Step 3.1: CloudFront Create and Configure Distribution and OAI.
Sign in to the AWS Management Console and open the Amazon CloudFront console at AWS CloudFront.
Choose Create Distribution, in the Origin Settings section, for Origin DomainName, enter the Amazon S3 website endpoint for your bucket (for example, medium.dinocloudconsulting.com.s3-website-us-east-1.amazonaws.com)
Under Bucket Access select Yes, use an OAI, Createnew OAI and select Yes, update the bucket policy.
(Optional) For SSL Certificate, choose Custom SSL Certificate (example.com), and choose the custom certificate that covers the domain
Set Alternate Domain Names (CNAMEs) to the root domain. (for example, example.com).
In Default Root Object, enter the name of your index document, for example, index.html.
Select the Distribution, already created, and go to the properties tab called Error page.
Set the followings properties:
HTTP error code: 403: Forbidden.
Customize error response: Yes.
Response page path: /index.html
HTTP response code: 200: OK
Step 4: Route 53 create a Record.
Sign in to the AWS Management Console and open the Amazon Route 53 console at AWS Route 53.
On the Hosted Zone which you already have created, select Create Record.
Select Record Type: A and under Value field, check Alias and select the CloudFront Distribution domain name.
Wait a couple of minutes for the DNS to propagate and search the site on your browser.
All ready!
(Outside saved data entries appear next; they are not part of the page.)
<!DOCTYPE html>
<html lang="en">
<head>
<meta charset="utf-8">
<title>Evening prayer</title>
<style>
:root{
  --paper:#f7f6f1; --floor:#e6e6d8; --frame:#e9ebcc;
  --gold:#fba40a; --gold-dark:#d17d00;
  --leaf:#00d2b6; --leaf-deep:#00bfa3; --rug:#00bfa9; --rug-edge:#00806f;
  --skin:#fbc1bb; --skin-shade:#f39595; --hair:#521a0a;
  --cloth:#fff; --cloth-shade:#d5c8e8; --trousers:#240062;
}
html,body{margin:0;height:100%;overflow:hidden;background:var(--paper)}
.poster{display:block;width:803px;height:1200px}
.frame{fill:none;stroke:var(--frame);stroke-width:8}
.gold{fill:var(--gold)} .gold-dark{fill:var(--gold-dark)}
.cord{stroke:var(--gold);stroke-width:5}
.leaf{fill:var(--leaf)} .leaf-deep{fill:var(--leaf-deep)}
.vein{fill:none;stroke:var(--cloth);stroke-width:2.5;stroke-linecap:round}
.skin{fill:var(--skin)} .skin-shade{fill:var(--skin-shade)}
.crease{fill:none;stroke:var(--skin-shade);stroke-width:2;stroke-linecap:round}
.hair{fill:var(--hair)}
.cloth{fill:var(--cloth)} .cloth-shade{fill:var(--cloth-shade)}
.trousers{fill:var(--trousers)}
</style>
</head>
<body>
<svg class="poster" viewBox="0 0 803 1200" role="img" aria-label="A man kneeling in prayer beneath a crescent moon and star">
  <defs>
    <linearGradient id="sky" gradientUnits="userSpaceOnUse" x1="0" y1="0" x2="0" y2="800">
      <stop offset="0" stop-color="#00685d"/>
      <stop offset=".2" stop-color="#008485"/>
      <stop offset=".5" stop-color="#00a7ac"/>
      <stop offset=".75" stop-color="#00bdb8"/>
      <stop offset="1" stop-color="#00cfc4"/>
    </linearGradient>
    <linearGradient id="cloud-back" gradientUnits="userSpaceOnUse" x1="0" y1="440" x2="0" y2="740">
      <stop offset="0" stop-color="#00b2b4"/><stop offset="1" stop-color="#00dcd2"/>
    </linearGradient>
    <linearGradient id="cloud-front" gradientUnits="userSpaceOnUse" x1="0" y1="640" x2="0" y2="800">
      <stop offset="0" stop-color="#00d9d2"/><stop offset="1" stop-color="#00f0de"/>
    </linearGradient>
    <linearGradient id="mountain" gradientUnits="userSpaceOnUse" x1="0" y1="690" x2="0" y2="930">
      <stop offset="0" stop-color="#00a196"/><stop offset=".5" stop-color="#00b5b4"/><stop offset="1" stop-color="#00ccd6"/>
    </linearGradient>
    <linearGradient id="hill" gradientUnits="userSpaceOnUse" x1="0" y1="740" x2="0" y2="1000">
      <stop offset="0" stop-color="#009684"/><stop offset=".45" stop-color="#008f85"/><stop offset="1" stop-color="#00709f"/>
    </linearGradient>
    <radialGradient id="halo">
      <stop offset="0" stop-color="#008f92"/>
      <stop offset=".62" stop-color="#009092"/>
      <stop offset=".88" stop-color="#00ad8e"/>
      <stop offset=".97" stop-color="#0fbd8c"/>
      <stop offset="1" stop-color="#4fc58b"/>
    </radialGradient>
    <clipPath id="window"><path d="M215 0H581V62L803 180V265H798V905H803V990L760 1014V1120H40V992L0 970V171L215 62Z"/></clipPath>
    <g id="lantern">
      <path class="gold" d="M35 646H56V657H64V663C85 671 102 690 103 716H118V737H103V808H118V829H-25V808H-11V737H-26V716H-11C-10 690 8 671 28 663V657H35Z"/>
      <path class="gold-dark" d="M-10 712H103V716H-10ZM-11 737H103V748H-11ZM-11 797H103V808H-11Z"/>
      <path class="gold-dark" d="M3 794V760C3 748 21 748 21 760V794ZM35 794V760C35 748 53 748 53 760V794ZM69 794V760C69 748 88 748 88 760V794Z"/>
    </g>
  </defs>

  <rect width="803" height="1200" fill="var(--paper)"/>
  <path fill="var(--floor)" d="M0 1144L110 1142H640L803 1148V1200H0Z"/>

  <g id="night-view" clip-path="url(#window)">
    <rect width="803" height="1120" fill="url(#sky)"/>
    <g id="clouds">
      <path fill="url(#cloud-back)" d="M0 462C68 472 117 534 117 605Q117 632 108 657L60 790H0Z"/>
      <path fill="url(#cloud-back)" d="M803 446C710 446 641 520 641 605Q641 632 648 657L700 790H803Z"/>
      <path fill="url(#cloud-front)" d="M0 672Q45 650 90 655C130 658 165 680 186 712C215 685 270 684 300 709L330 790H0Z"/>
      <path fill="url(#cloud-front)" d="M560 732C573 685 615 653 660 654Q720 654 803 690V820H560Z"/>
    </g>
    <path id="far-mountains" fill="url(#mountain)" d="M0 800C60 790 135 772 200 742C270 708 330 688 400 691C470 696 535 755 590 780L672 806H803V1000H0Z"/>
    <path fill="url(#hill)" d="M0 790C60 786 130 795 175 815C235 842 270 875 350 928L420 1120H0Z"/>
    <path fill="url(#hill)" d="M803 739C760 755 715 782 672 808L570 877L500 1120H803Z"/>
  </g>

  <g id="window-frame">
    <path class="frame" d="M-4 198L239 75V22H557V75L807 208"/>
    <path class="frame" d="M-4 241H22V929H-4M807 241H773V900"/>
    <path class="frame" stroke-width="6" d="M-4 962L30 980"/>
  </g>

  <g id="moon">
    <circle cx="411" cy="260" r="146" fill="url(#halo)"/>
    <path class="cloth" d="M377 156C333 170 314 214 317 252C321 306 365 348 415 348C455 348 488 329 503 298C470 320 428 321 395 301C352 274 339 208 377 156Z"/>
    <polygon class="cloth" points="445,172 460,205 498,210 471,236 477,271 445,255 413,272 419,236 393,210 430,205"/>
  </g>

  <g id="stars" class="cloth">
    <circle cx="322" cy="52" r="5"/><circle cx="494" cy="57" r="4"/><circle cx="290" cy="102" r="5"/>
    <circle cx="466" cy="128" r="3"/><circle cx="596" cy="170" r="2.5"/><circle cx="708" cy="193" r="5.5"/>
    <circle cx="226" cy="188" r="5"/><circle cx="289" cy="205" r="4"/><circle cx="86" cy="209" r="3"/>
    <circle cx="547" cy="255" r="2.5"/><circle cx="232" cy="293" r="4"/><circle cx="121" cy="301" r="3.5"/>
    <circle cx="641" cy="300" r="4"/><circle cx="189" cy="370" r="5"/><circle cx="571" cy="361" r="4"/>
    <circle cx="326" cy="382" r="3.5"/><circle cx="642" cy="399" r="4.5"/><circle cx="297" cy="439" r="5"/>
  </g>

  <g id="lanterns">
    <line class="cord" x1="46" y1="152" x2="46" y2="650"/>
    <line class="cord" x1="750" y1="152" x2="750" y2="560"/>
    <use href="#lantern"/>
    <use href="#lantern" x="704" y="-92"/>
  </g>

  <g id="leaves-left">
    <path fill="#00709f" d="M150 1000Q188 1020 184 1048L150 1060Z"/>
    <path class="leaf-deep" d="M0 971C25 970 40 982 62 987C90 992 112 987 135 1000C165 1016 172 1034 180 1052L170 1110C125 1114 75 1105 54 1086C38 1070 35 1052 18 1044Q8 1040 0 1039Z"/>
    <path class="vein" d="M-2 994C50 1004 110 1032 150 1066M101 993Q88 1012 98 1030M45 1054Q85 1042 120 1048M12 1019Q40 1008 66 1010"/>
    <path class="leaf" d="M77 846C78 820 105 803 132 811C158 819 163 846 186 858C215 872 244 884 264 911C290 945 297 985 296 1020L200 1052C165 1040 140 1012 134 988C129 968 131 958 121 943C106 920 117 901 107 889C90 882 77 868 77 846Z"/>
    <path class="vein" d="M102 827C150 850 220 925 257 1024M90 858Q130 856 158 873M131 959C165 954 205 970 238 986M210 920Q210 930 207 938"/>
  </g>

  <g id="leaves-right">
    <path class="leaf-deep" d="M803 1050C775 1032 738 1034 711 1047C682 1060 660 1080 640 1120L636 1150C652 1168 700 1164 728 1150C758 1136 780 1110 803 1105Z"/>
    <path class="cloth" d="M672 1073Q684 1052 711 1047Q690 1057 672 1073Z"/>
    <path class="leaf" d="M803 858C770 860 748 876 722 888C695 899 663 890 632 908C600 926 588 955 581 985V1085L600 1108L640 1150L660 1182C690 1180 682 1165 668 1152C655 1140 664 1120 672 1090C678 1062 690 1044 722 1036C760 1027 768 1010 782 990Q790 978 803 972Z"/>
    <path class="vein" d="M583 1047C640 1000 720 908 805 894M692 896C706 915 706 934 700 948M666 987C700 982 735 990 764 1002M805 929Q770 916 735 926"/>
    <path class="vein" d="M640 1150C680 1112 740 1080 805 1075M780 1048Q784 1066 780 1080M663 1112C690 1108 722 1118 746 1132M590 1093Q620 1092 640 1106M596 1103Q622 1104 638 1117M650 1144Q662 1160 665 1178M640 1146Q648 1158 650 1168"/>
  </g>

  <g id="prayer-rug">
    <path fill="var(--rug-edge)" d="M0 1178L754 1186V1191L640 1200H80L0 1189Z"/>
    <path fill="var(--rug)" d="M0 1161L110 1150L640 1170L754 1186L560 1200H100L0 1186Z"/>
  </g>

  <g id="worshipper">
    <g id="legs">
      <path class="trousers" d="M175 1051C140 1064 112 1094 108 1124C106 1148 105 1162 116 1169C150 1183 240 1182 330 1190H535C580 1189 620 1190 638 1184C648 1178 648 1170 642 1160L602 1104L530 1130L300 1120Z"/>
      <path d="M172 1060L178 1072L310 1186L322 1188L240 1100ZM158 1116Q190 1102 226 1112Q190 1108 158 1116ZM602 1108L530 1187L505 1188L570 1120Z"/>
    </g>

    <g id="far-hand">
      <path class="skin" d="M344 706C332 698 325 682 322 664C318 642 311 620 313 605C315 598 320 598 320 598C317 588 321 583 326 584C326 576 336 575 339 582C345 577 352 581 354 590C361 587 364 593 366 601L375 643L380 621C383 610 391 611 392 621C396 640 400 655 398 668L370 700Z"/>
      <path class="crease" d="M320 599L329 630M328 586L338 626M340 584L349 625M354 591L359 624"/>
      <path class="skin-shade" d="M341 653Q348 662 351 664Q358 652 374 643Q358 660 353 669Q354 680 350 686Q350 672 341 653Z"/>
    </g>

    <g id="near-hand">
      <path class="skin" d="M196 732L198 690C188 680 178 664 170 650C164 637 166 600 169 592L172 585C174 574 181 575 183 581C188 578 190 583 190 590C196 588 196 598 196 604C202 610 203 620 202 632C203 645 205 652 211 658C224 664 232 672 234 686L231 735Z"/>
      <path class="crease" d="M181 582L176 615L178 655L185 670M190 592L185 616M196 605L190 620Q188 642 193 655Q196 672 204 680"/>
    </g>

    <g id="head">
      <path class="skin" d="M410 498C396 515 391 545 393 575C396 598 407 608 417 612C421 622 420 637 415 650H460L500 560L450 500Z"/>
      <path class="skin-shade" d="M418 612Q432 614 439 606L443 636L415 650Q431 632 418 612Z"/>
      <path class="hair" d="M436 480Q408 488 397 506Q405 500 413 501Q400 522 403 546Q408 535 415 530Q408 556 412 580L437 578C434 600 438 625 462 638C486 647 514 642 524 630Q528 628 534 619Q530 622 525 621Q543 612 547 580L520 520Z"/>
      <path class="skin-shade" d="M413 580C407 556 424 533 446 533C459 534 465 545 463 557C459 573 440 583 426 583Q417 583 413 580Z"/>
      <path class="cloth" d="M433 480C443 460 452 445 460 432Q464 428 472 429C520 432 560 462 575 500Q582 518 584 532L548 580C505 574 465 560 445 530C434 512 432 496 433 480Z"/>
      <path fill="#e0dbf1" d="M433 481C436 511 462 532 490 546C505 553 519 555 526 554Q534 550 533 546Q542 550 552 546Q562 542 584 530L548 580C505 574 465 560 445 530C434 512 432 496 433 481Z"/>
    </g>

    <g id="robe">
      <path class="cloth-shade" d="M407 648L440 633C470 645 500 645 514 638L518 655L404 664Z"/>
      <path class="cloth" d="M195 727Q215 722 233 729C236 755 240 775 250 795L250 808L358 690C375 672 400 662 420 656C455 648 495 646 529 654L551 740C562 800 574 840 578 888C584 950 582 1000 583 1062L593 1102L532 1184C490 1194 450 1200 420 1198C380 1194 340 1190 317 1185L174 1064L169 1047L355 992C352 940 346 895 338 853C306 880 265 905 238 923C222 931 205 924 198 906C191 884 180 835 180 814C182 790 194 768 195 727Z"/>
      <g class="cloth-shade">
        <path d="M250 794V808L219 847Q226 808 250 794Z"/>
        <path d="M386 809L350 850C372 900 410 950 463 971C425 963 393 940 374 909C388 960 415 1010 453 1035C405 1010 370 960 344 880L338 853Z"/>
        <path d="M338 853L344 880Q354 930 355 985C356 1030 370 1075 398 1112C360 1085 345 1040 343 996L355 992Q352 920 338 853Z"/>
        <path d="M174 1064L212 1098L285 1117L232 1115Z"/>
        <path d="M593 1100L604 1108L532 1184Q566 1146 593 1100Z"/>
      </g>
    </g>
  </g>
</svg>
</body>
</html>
You now have your static website up and running.
At DinoCloud, we take care of turning a company’s current infrastructure into a modern, scalable, high-performance, and low-cost infrastructure capable of meeting your business objectives. If you want more information, optimize how your company organizes and analyzes data, and reduce costs, you can contact us here.